* Entries supplied

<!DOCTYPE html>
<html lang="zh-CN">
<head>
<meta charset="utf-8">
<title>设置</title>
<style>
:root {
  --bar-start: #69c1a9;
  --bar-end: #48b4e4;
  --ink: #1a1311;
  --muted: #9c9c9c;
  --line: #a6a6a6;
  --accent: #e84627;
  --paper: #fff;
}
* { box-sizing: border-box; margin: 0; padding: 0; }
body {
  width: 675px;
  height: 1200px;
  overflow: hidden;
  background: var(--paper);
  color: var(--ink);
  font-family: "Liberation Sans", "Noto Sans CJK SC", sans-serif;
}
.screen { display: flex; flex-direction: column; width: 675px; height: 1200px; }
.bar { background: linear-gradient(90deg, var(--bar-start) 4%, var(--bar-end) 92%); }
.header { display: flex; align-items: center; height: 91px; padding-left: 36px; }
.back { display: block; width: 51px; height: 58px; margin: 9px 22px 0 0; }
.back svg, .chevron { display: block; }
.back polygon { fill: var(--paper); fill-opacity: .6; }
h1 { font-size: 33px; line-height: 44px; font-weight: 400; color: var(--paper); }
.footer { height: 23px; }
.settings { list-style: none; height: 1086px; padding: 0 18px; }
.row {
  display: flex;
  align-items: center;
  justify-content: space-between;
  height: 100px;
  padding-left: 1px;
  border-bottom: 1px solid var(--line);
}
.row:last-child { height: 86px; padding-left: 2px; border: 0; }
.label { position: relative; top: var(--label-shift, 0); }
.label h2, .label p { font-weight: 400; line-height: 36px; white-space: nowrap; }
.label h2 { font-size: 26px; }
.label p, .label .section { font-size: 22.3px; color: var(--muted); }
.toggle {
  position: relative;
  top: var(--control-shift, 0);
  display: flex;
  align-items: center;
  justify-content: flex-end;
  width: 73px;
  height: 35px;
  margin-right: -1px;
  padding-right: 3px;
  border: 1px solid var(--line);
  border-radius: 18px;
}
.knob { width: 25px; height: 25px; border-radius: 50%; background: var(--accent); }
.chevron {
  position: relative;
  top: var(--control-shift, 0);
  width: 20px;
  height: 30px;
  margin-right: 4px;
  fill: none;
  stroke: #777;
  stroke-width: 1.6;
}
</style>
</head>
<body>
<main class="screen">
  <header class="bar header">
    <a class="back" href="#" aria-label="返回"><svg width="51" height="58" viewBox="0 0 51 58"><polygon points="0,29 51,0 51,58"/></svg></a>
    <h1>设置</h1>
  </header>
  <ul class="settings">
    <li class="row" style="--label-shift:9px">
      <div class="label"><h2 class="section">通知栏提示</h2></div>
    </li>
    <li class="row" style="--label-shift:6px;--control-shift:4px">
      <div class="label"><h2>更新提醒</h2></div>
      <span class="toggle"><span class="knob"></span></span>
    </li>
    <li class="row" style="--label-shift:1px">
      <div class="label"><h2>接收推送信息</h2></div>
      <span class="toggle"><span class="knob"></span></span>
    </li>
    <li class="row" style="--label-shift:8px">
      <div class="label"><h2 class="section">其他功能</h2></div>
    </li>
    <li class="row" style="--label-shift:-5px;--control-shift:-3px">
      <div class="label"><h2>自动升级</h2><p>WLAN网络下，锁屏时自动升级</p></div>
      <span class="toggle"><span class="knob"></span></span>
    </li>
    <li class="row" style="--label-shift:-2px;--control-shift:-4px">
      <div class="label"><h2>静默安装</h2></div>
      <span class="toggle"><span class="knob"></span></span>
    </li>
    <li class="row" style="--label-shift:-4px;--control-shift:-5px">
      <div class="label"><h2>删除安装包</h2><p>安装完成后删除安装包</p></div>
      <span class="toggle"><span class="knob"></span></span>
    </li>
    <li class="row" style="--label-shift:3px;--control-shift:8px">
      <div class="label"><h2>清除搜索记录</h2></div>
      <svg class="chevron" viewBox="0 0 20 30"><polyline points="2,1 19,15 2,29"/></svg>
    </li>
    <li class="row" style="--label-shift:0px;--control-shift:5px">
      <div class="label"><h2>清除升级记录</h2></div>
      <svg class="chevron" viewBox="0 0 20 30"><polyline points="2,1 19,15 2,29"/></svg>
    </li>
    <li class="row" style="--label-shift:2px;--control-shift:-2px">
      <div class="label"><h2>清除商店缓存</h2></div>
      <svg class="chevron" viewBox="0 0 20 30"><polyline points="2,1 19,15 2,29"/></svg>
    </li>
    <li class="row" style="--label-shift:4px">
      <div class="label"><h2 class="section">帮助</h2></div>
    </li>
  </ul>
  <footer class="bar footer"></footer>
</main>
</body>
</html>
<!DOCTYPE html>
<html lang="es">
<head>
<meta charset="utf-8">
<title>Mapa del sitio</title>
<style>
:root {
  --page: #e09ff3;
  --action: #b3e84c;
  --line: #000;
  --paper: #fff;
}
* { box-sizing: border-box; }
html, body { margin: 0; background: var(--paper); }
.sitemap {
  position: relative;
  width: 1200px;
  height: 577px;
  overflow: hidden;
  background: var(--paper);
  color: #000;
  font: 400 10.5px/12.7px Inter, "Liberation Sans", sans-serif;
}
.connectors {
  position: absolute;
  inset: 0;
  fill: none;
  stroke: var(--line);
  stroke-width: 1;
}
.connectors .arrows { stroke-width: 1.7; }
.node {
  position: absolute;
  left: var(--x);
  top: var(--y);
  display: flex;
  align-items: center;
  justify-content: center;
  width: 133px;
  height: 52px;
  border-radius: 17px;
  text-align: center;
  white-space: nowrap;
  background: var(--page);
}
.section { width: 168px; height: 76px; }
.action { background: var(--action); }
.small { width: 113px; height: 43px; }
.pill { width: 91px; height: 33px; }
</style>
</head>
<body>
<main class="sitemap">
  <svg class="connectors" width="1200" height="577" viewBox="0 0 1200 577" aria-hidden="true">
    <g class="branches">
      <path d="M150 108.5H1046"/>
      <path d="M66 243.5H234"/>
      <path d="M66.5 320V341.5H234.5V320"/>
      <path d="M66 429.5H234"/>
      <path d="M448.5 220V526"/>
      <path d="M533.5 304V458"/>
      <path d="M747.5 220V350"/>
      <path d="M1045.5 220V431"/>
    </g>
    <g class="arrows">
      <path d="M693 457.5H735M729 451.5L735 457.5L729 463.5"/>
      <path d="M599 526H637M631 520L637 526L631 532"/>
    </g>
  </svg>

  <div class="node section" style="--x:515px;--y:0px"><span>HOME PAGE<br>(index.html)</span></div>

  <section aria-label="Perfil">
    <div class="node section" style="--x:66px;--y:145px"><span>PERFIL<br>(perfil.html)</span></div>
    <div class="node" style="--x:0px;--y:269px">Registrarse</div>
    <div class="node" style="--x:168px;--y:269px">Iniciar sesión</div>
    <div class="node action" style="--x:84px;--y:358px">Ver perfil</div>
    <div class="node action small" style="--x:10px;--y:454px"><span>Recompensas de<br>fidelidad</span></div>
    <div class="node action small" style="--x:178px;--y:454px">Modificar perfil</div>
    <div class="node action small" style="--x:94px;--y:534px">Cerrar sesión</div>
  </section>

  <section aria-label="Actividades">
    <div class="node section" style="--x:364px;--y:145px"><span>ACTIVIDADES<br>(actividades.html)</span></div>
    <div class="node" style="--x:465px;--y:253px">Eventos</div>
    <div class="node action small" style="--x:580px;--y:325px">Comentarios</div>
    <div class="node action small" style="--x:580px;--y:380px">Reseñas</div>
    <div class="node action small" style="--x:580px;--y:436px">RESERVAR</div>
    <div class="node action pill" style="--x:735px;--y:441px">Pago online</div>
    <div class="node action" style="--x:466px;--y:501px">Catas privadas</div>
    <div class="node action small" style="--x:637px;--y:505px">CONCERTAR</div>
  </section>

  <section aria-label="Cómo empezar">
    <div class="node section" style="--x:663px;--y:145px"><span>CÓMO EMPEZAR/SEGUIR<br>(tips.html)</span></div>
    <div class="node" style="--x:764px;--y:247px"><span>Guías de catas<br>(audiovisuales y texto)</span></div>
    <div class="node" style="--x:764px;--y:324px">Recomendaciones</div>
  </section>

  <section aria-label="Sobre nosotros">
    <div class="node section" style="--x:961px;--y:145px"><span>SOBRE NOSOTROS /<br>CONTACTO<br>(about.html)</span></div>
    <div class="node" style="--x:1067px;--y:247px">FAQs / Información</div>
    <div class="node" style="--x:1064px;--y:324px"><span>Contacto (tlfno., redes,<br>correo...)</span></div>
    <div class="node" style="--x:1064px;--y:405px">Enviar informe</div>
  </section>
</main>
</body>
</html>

* Activity
Note each line of the entries that has "border" in it, and copy those lines.

* Solution to the problem
* { box-sizing: border-box; margin: 0; padding: 0; }
  border-bottom: 1px solid var(--line);
.row:last-child { height: 86px; padding-left: 2px; border: 0; }
  border: 1px solid var(--line);
  border-radius: 18px;
.knob { width: 25px; height: 25px; border-radius: 50%; background: var(--accent); }
* { box-sizing: border-box; }
  border-radius: 17px;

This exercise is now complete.